> **PROBLEM TO SOLVE**
In the entries below, find every line with the string "butterfly" and copy it.

-- DATA SECTION follows --

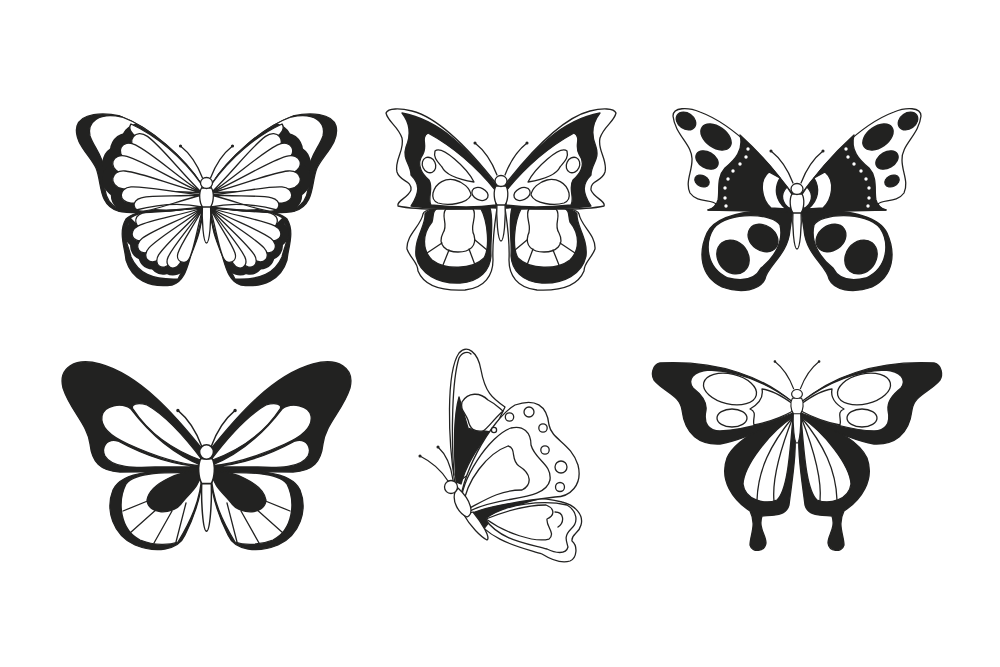
<!DOCTYPE html>
<html lang="en">
<head>
<meta charset="utf-8">
<title>Six butterflies</title>
<style>
:root { --ink: #222221; --paper: #ffffff; }
html, body { margin: 0; overflow: hidden; background: var(--paper); }
svg { display: block; width: 1000px; height: 667px; }
.butterfly { stroke: var(--ink); stroke-width: 1.3; stroke-linejoin: round; stroke-linecap: round; fill: var(--paper); }
.ink { fill: var(--ink); }
.vein { fill: none; }
.dots { fill: var(--paper); stroke: none; }
.band { fill: var(--ink); stroke-width: 21; }
#petal { vector-effect: non-scaling-stroke; }
</style>
</head>
<body>
<svg viewBox="0 0 1000 667" role="img" aria-label="Six black and white butterflies">
<defs>
  <path id="petal" d="M0 0C-30 -3 -55 -10 -71 -9C-84 -8 -84 8 -71 9C-55 10 -30 3 0 0Z"/>
  <g id="antennae">
    <path class="vein" d="M-4 -5Q-12 -26 -26 -37M4 -5Q12 -26 26 -37"/>
    <circle class="ink" cx="-26" cy="-37" r=".9"/><circle class="ink" cx="26" cy="-37" r=".9"/>
  </g>
  <g id="body">
    <path d="M-4 20C-5 38 -3 60 0 60C3 60 5 38 4 20Z"/>
    <path d="M-5 5C-8 10 -7 20 -4 24H4C7 20 8 10 5 5Z"/>
    <ellipse cx="0" cy="0" rx="6" ry="5.5"/>
  </g>
  <path id="monarch-fore" d="M202 185C185 158 150 127 120 116C103 112 81 113 77 126C73 142 90 155 96 168C102 182 98 205 118 211C132 214 165 212 202 207Z"/>
  <path id="monarch-hind" d="M202 208C170 206 135 210 126 219C118 232 125 248 126 260C132 280 150 288 172 285C184 282 187 268 191 255C197 240 203 225 202 208Z"/>
  <clipPath id="clip-fore"><use href="#monarch-fore"/></clipPath>
  <clipPath id="clip-hind"><use href="#monarch-hind"/></clipPath>
  <g id="fore-petals">
    <use href="#petal" transform="translate(202 193) rotate(39.5) scale(1.1 1)"/>
    <use href="#petal" transform="translate(202 193) rotate(29.6) scale(1.15 1)"/>
    <use href="#petal" transform="translate(202 193) rotate(19.8) scale(1.17 1)"/>
    <use href="#petal" transform="translate(202 193) rotate(9.5) scale(1.12 1)"/>
    <use href="#petal" transform="translate(202 195) rotate(0) scale(1 .9)"/>
    <use href="#petal" transform="translate(202 195) rotate(-9) scale(.85 .75)"/>
  </g>
  <g id="hind-petals">
    <use href="#petal" transform="translate(203 208) rotate(-12) scale(.85 .85)"/>
    <use href="#petal" transform="translate(203 208) rotate(-22) scale(.94 .85)"/>
    <use href="#petal" transform="translate(203 208) rotate(-33) scale(.95 .85)"/>
    <use href="#petal" transform="translate(203 208) rotate(-43) scale(.94 .85)"/>
    <use href="#petal" transform="translate(203 208) rotate(-53) scale(.9 .8)"/>
    <use href="#petal" transform="translate(203 208) rotate(-61) scale(.84 .75)"/>
    <use href="#petal" transform="translate(203 208) rotate(-68) scale(.72 .7)"/>
  </g>
</defs>

<rect width="1000" height="667" fill="var(--paper)"/>

<g class="butterfly" id="monarch">
  <g id="monarch-wing">
    <use href="#monarch-hind" class="ink"/>
    <path d="M129 222C121 235 129 247 131 257C138 273 152 280 178 279L190 256L200 212Z"/>
    <g class="band" clip-path="url(#clip-hind)"><use href="#hind-petals" stroke-width="15"/></g>
    <path d="M202 208C170 206 142 210 130 218L140 228L165 260L182 262C190 255 202 230 202 208Z"/>
    <use href="#hind-petals"/>
    <use href="#monarch-fore" class="ink"/>
    <path d="M122 117C98 112 87 122 90 136C94 148 103 155 104 170C104 190 104 205 124 211L170 211L202 207V185C185 158 150 127 122 117Z"/>
    <g class="band" clip-path="url(#clip-fore)"><use href="#fore-petals"/></g>
    <path d="M202 185C183 158 157 136 131 124C128 128 131 134 138 138L125 185L137 207C160 212 180 210 202 207Z"/>
    <use href="#fore-petals"/>
    <path class="vein" d="M202 207C180 202 155 205 136 210"/>
  </g>
  <use href="#monarch-wing" transform="matrix(-1 0 0 1 413 0)"/>
  <use href="#antennae" x="206.500" y="183"/>
  <use href="#body" x="206.500" y="183"/>
</g>

<g class="butterfly" id="lacewing">
  <g id="lacewing-wing">
    <path d="M497 208C460 206 425 206 423 214C421 226 406 235 407 249C410 258 418 262 418 271C425 288 445 291 465 290C485 288 493 275 493 260C492 240 495 222 497 208Z"/>
    <path class="ink" d="M490 208C460 206 428 207 425 214C426 226 414 238 416 256C420 274 438 284 460 283C480 282 490 270 491 256C490 238 494 222 490 208Z"/>
    <path d="M438 208C432 211 434 215 432 222C422 234 422 250 432 260C445 270 472 270 484 258C490 248 488 222 481 209Z"/>
    <path d="M446 209C440 216 449 224 443 233C437 245 446 252 458 252C470 252 477 246 474 235C469 226 478 216 473 209Z"/>
    <path class="vein" d="M442 243L427 253M449 250L443 265M469 249L475 265M475 240L487 250"/>
    <path d="M498 186C470 150 440 118 412 111C400 108 388 108 386 113C388 122 398 126 402 138C405 150 394 160 397 172C400 182 412 180 411 190C408 198 396 201 398 206C420 211 470 209 498 207Z"/>
    <path class="ink" d="M498 188C470 150 440 120 402 113C410 123 411 135 406 147C402 160 411 164 411 175C420 184 420 192 411 206C440 210 470 208 498 207Z"/>
    <path d="M496 191C475 165 450 145 428 133C420 138 428 145 423 154C415 165 423 175 429 180C434 188 427 198 431 205C460 208 482 207 496 205Z"/>
    <ellipse cx="429" cy="165" rx="6.500" ry="8" transform="rotate(-25 429 165)"/>
    <path d="M435 151C442 145 467 168 474 182C462 180 446 176 442 167C438 162 433 158 435 151Z"/>
    <path d="M433 193C436 182 446 178 455 180C463 182 470 188 471 195C467 204 448 206 438 203C433 201 432 198 433 193Z"/>
    <ellipse cx="480" cy="194" rx="8.500" ry="6" transform="rotate(25 480 194)"/>
  </g>
  <use href="#lacewing-wing" transform="matrix(-1 0 0 1 1002 0)"/>
  <use href="#antennae" x="501" y="180"/>
  <use href="#body" x="501" y="181"/>
</g>

<g class="butterfly" id="spotted">
  <g id="spotted-wing">
    <path class="ink" d="M793 210C760 209 717 212 707 233C698 253 700 276 722 287C742 294 760 290 765 279C767 266 788 255 790 230Z"/>
    <path d="M780 225C774 213 728 211 714 228C704 243 706 268 728 278C745 282 756 278 761 268C774 258 784 242 780 225Z"/>
    <ellipse class="ink" cx="733" cy="257" rx="15" ry="18" transform="rotate(-38 733 257)"/>
    <ellipse class="ink" cx="763" cy="238" rx="16" ry="12.500" transform="rotate(35 763 238)"/>
    <path d="M794 196C770 163 735 125 700 112C688 107 673 107 673 116C675 135 693 145 692 160C692 172 685 182 690 193C697 203 712 199 716 204Q714 209 708 210H794Z"/>
    <path class="ink" d="M794 198C778 173 762 155 740 135C744 150 735 160 725 168C716 178 720 190 718 200Q716 208 708 210L794 212Z"/>
    <path d="M769 172C758 181 762 200 771 208L786 209C775 200 774 188 780 178Z"/>
    <path d="M787 187C779 195 783 204 789 208H795V199Z"/>
    <ellipse class="ink" cx="686" cy="121" rx="10.500" ry="8" transform="rotate(35 686 121)"/>
    <ellipse class="ink" cx="716" cy="137" rx="17" ry="10.500" transform="rotate(35 716 137)"/>
    <ellipse class="ink" cx="707" cy="160" rx="12" ry="8" transform="rotate(30 707 160)"/>
    <ellipse class="ink" cx="702" cy="181" rx="7.500" ry="5.500" transform="rotate(25 702 181)"/>
    <g class="dots"><circle cx="748" cy="149" r="1.700"/><circle cx="746" cy="157" r="1.700"/><circle cx="740" cy="164" r="1.700"/><circle cx="733" cy="171" r="1.700"/><circle cx="728" cy="179" r="1.700"/><circle cx="725" cy="188" r="1.700"/><circle cx="725" cy="198" r="1.700"/><circle cx="726" cy="206" r="1.700"/></g>
  </g>
  <use href="#spotted-wing" transform="matrix(-1 0 0 1 1594 0)"/>
  <use href="#antennae" x="797" y="188"/>
  <use href="#body" x="797" y="189"/>
</g>

<g class="butterfly" id="bold">
  <g id="bold-wing">
    <path class="ink" d="M203 471C160 470 122 470 113 490C105 510 113 535 135 545C155 553 178 551 185 535C195 515 202 495 203 471Z"/>
    <path d="M202 473C165 472 135 472 126 484C117 502 120 530 140 540C155 546 170 545 178 542C190 522 201 500 202 473Z"/>
    <path class="vein" d="M150 500L123 511M158 508L130 533M172 511L154 543M186 503L176 542"/>
    <path class="ink" d="M202 472C182 469 150 483 147 500C148 515 172 515 181 504C188 494 199 488 202 472Z"/>
    <path class="ink" d="M203 450C175 415 140 375 100 364C75 357 58 368 63 388C70 410 88 425 90 444C92 462 100 471 120 472L203 471Z"/>
    <path d="M203 461C185 437 165 415 147 405C138 402 130 404 133 409C148 432 172 450 203 461Z"/>
    <path d="M203 466C175 455 150 434 131 409C122 402 104 405 102 416C100 428 112 437 128 444C152 455 176 464 203 466Z"/>
    <path d="M203 467C170 465 140 453 118 441C106 438 101 448 105 456C112 468 135 468 155 467Z"/>
  </g>
  <use href="#bold-wing" transform="matrix(-1 0 0 1 413 0)"/>
  <use href="#antennae" transform="translate(206.500 453) scale(1.100 1.150)"/>
  <use href="#body" transform="translate(206.500 452) scale(1.150 1.320)"/>
</g>

<g class="butterfly" id="profile">
  <path d="M455 484C448 440 446 372 459 353C467 344 478 352 481 370C485 392 492 398 505 407L475 470Z"/>
  <path class="vein" d="M454 475C451 435 452 380 459 358C462 352 468 351 471 354"/>
  <path class="ink" d="M456 482C453 440 454 415 459 397L468 428C478 432 486 430 490 432C476 449 466 465 461 484Z"/>
  <path d="M462 402C468 392 480 392 488 400C496 404 500 409 503 411C493 420 488 428 483 431C474 432 470 429 468 420C465 412 460 410 462 402Z"/>
  <path d="M470 513C500 497 535 495 562 502C575 505 584 515 581 525C579 534 571 534 572 541C578 546 577 558 570 561C560 564 550 559 542 554C520 547 490 542 470 513Z"/>
  <path class="ink" d="M470 513C490 501 515 497 538 499C515 505 495 512 483 530Z"/>
  <path d="M485 519C505 503 545 500 567 505C577 511 579 522 571 529C564 536 566 540 568 547C566 555 555 553 547 549C525 543 500 540 485 519Z"/>
  <path class="vein" d="M486 519C508 510 530 505 546 505C556 509 554 516 547 519C546 527 556 533 549 539C535 543 505 533 486 519M555 512C564 512 565 522 558 527"/>
  <path d="M460 510C458 480 490 420 515 405C535 398 547 405 549 425C552 440 571 443 578 465C583 485 570 497 555 497C530 500 490 505 470 514Z"/>
  <path class="vein" d="M461 508C459 480 490 435 511 428C523 425 531 432 531 445C535 460 552 464 550 480C545 502 500 495 470 511Z"/>
  <path class="vein" d="M463 507C466 480 488 453 508 446C517 448 510 460 519 466C532 474 532 485 522 490C500 490 485 500 468 509"/>
  <circle cx="529" cy="412" r="5"/><circle cx="509.500" cy="417" r="4.200"/><circle cx="494" cy="430" r="2.600"/><circle cx="543" cy="428" r="4.200"/><circle cx="545" cy="450" r="4.200"/><circle cx="561" cy="467" r="6"/><circle cx="560" cy="487" r="4.500"/>
  <path d="M464 515C470 526 481 537 487 540C491 538 482 523 473 512Z"/>
  <path d="M455 492C452 501 458 513 467 517C474 514 472 501 458 488Z"/>
  <circle cx="451" cy="487" r="6.500"/>
  <path class="vein" d="M448 481Q438 465 420 456M453 480Q450 458 438 447"/>
  <circle class="ink" cx="420" cy="456" r=".9"/><circle class="ink" cx="438" cy="447" r=".9"/>
</g>

<g class="butterfly" id="swallowtail">
  <g id="swallowtail-wing">
    <path class="ink" d="M794 414C765 425 735 440 727 458C719 480 733 500 750 511C757 525 750 535 750 545C752 553 765 552 766 543C766 535 758 528 762 516C775 515 786 516 789 505C792 480 798 450 794 414Z"/>
    <path d="M793 417C770 432 744 465 743 484C745 500 765 505 777 500C788 490 790 450 793 417Z"/>
    <path class="vein" d="M793 417C770 445 758 470 757 500M793 417C780 450 772 480 774 501"/>
    <path class="ink" d="M793 403C765 378 720 360 660 363C652 365 651 375 654 380C664 392 680 395 682 410C685 435 700 445 720 444C745 440 770 425 793 416Z"/>
    <path d="M793 402C770 385 740 371 709 370C693 371 687 380 693 388C702 395 707 402 706 410C703 424 709 431 720 431C745 430 770 422 793 413Z"/>
    <ellipse cx="730" cy="389" rx="27" ry="15" transform="rotate(13 730 389)"/>
    <ellipse cx="732" cy="418" rx="15" ry="9"/>
    <path d="M793 404C782 396 772 390 762 389C764 399 757 405 750 409C758 412 752 419 754 425C769 422 782 417 793 411Z"/>
  </g>
  <use href="#swallowtail-wing" transform="matrix(-1 0 0 1 1594 0)"/>
  <use href="#antennae" transform="translate(797 393) scale(.85)"/>
  <use href="#body" transform="translate(797 394) scale(.9 .82)"/>
</g>
</svg>
</body>
</html>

-- DATA SECTION concluded --

> **EXERCISE RESULT**
.butterfly { stroke: var(--ink); stroke-width: 1.3; stroke-linejoin: round; stroke-linecap: round; fill: var(--paper); }
<g class="butterfly" id="monarch">
<g class="butterfly" id="lacewing">
<g class="butterfly" id="spotted">
<g class="butterfly" id="bold">
<g class="butterfly" id="profile">
<g class="butterfly" id="swallowtail">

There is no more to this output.